_Try it_
Write out each line of the records that has "yellow" in it.

START Data extracts

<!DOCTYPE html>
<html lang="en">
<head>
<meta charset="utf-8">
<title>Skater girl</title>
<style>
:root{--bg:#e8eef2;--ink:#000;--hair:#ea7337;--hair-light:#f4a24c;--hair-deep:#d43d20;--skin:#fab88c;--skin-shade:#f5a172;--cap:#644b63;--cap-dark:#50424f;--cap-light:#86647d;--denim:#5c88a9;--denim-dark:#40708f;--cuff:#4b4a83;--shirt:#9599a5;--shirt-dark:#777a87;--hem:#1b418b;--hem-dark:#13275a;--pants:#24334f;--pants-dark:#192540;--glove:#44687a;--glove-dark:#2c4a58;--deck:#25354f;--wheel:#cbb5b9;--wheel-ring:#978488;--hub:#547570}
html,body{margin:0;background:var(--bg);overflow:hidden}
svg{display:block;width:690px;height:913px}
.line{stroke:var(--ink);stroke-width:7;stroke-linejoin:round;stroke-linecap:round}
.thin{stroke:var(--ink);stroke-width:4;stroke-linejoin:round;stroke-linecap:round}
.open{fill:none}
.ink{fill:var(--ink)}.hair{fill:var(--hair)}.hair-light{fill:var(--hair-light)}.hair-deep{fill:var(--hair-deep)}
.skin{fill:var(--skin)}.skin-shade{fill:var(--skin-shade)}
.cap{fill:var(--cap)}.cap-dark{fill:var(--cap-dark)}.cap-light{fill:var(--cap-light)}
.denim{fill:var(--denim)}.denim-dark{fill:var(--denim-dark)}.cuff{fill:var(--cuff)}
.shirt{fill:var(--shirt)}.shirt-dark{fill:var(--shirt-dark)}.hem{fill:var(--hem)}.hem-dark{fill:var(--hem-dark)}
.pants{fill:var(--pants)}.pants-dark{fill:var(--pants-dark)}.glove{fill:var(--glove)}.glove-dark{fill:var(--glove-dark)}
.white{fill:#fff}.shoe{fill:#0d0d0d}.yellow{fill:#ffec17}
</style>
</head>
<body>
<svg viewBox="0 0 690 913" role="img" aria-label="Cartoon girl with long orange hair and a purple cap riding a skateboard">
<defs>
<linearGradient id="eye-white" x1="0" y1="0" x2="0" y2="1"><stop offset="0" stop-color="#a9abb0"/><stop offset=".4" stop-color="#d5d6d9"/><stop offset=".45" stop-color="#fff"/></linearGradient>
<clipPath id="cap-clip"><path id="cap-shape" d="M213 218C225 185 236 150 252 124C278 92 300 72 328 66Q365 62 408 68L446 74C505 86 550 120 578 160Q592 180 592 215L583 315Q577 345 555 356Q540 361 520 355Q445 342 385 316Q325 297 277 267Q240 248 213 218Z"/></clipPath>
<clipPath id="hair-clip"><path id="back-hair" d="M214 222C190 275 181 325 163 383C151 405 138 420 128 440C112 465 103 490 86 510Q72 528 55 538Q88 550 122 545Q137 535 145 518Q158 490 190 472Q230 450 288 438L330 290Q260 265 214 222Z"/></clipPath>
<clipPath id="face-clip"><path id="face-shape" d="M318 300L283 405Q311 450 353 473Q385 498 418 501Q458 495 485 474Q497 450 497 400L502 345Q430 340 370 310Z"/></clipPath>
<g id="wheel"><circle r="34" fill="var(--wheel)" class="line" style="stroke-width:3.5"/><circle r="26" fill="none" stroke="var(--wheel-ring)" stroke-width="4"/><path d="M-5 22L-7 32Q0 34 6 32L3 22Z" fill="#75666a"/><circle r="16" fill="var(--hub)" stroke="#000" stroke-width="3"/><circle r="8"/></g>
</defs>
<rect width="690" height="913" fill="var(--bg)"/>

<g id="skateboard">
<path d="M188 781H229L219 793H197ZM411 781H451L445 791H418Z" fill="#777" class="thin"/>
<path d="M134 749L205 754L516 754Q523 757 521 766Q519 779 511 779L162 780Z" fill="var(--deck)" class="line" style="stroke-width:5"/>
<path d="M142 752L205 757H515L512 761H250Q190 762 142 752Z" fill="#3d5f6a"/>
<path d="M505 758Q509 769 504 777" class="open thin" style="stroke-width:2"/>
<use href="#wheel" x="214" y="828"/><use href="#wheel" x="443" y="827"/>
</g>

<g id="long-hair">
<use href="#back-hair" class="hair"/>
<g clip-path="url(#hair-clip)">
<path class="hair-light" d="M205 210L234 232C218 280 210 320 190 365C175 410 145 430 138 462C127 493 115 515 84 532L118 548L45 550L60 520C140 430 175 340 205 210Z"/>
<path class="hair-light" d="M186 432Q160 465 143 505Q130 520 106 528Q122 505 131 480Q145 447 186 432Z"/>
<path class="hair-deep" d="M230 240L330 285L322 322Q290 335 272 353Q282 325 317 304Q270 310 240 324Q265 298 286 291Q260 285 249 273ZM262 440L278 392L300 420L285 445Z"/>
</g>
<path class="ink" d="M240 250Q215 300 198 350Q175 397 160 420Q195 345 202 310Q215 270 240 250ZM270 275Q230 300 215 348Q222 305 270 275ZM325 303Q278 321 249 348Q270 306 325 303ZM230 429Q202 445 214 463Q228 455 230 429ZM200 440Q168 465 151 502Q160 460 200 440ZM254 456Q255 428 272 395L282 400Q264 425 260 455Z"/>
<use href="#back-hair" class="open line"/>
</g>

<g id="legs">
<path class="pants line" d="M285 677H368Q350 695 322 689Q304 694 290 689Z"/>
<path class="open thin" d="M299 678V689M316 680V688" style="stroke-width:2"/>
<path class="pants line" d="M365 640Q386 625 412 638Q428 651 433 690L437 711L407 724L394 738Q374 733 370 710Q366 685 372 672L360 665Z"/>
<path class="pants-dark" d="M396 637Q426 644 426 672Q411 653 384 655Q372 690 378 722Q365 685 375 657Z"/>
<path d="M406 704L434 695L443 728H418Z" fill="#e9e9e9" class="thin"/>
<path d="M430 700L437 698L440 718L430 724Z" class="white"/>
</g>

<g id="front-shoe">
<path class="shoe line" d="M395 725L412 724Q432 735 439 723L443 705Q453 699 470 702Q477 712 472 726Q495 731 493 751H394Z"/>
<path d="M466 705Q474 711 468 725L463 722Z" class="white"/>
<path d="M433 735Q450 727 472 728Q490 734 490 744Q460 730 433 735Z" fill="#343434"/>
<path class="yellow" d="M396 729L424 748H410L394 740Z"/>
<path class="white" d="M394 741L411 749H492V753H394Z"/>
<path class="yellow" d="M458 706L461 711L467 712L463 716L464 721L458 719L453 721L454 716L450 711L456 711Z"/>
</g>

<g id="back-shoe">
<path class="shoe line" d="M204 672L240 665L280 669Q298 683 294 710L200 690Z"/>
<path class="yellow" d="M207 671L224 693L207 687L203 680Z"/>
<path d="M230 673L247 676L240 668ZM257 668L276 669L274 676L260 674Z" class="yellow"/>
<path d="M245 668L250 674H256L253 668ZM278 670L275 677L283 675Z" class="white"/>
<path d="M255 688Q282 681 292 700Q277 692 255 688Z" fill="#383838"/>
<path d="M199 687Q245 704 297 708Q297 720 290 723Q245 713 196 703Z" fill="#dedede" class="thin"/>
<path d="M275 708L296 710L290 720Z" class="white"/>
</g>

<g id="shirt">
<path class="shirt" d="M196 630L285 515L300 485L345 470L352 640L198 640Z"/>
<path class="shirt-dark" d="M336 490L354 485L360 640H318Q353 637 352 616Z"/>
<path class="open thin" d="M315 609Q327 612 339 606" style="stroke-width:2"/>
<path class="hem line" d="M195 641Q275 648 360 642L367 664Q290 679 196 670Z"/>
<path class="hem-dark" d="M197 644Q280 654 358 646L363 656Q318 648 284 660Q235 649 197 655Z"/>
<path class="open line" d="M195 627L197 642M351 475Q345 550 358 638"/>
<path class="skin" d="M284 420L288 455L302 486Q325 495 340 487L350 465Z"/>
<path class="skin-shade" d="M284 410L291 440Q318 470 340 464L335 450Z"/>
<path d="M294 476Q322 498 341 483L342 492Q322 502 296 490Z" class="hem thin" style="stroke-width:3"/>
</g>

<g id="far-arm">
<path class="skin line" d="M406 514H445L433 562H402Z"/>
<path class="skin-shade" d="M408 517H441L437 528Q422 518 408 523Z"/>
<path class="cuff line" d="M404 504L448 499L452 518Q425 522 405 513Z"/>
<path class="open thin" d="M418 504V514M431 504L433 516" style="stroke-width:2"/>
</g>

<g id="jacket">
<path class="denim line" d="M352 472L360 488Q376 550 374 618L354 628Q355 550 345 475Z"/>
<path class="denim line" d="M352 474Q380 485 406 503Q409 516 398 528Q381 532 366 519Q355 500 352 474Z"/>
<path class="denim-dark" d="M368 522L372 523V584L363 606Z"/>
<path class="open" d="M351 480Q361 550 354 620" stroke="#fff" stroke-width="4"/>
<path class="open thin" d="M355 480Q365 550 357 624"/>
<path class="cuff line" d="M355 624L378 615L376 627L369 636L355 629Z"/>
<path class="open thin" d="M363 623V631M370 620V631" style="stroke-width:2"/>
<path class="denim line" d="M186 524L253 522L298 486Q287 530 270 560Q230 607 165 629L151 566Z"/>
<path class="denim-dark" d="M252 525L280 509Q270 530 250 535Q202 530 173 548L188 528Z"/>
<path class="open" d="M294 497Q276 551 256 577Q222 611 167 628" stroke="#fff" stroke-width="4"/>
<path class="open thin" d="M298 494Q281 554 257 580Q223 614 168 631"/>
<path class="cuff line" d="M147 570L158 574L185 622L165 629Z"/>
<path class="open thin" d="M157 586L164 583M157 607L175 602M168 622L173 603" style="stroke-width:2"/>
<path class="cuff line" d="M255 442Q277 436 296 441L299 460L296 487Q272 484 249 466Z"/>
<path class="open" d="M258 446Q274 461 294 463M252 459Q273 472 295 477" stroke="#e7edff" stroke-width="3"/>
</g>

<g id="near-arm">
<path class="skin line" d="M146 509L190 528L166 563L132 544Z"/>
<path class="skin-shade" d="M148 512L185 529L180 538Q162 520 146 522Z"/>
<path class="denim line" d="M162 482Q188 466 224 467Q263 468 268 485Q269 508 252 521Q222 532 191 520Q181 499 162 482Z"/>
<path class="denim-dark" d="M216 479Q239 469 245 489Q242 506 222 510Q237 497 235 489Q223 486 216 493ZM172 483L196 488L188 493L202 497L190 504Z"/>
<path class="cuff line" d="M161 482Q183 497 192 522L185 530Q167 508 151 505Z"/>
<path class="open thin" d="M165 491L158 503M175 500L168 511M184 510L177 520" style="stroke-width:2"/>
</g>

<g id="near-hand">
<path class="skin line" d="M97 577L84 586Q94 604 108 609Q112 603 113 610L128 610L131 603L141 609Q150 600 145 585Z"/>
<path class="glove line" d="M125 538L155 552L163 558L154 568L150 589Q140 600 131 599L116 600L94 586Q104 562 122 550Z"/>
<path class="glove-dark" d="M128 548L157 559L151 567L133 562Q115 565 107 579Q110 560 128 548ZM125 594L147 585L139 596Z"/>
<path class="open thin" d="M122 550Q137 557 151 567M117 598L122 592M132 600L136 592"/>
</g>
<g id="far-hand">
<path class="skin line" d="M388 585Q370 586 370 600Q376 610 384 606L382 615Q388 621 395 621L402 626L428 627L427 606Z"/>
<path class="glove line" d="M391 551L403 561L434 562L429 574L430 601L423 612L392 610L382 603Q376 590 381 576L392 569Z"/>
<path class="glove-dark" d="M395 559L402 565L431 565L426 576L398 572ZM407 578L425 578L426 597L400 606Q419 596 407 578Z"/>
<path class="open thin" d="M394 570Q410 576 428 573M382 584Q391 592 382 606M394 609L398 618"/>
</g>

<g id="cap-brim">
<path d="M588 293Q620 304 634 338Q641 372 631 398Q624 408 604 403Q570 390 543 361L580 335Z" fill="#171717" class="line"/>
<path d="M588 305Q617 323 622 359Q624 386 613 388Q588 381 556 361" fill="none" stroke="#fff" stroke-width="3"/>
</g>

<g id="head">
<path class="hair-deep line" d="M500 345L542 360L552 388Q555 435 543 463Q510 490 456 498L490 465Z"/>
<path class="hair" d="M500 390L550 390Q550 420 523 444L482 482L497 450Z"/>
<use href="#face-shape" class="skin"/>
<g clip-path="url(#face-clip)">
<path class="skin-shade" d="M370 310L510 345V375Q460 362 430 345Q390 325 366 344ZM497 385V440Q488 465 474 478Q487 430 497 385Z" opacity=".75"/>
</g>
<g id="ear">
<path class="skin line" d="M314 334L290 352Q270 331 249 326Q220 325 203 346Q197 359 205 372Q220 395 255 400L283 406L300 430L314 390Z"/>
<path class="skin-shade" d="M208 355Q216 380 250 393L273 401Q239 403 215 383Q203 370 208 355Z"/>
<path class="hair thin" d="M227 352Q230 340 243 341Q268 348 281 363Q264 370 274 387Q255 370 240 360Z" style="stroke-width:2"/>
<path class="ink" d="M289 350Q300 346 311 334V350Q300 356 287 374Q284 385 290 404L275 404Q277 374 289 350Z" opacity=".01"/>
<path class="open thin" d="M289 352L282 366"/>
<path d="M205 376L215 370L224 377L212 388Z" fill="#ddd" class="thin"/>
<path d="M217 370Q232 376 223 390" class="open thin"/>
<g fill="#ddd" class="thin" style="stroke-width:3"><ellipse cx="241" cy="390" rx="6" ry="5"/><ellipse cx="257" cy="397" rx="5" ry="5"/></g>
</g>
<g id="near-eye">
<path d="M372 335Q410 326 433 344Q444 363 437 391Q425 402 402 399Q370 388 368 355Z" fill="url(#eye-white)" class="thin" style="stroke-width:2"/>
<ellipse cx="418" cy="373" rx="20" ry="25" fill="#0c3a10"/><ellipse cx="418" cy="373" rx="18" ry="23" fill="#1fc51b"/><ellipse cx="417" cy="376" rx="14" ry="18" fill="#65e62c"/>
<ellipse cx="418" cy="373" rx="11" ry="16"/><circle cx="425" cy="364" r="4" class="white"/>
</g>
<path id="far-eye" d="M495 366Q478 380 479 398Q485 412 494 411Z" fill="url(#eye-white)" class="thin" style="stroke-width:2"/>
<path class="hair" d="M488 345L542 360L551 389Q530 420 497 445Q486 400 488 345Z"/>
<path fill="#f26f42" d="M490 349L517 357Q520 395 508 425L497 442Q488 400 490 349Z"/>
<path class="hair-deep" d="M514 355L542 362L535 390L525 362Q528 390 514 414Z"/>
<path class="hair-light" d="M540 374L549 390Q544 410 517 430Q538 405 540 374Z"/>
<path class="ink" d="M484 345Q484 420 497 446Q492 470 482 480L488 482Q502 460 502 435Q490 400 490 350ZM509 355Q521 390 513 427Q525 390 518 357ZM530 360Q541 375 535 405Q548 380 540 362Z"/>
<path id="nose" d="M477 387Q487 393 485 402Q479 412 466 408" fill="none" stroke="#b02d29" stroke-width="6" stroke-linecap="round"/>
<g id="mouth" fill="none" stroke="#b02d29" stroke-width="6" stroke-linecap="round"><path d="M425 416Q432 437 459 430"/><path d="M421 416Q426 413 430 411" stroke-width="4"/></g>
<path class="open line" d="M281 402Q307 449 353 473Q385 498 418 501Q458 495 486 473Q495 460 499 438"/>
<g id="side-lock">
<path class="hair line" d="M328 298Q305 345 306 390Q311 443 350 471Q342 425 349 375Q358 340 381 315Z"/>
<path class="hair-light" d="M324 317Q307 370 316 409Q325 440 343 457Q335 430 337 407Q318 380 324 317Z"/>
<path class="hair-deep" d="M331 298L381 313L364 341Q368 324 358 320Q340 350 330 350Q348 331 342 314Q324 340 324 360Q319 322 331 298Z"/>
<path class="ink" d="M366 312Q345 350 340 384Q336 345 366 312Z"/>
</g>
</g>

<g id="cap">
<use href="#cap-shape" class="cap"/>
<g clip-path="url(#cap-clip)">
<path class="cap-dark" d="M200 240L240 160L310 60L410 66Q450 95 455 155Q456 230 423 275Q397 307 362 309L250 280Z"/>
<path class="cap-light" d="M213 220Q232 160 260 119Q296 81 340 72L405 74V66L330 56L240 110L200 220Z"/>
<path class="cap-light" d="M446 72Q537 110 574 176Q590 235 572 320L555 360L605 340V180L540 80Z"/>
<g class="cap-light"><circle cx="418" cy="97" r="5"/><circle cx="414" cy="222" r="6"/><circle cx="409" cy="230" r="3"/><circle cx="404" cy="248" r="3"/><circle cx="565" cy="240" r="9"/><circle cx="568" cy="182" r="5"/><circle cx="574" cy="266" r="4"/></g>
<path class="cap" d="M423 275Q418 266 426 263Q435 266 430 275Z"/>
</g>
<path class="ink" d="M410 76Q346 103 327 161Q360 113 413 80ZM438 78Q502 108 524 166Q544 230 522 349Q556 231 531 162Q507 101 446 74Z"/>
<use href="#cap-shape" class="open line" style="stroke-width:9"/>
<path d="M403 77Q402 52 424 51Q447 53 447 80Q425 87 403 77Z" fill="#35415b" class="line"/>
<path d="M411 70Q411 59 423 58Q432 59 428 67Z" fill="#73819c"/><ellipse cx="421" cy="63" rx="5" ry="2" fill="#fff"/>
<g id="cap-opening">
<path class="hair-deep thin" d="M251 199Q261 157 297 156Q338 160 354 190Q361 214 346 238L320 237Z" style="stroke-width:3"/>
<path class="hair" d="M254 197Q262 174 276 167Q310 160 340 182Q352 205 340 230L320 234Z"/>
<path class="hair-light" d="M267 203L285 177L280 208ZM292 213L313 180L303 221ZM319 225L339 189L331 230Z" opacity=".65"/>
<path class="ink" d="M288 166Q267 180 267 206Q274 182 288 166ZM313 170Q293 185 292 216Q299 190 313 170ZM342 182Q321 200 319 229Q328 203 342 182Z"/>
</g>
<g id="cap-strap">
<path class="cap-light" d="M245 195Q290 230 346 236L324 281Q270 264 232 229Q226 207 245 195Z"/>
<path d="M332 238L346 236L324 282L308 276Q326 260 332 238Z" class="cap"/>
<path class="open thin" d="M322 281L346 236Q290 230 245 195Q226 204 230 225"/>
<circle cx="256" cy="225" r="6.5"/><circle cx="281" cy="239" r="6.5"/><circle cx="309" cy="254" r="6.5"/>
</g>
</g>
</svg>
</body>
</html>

END Data extracts

_Response_
.white{fill:#fff}.shoe{fill:#0d0d0d}.yellow{fill:#ffec17}
<path class="yellow" d="M396 729L424 748H410L394 740Z"/>
<path class="yellow" d="M458 706L461 711L467 712L463 716L464 721L458 719L453 721L454 716L450 711L456 711Z"/>
<path class="yellow" d="M207 671L224 693L207 687L203 680Z"/>
<path d="M230 673L247 676L240 668ZM257 668L276 669L274 676L260 674Z" class="yellow"/>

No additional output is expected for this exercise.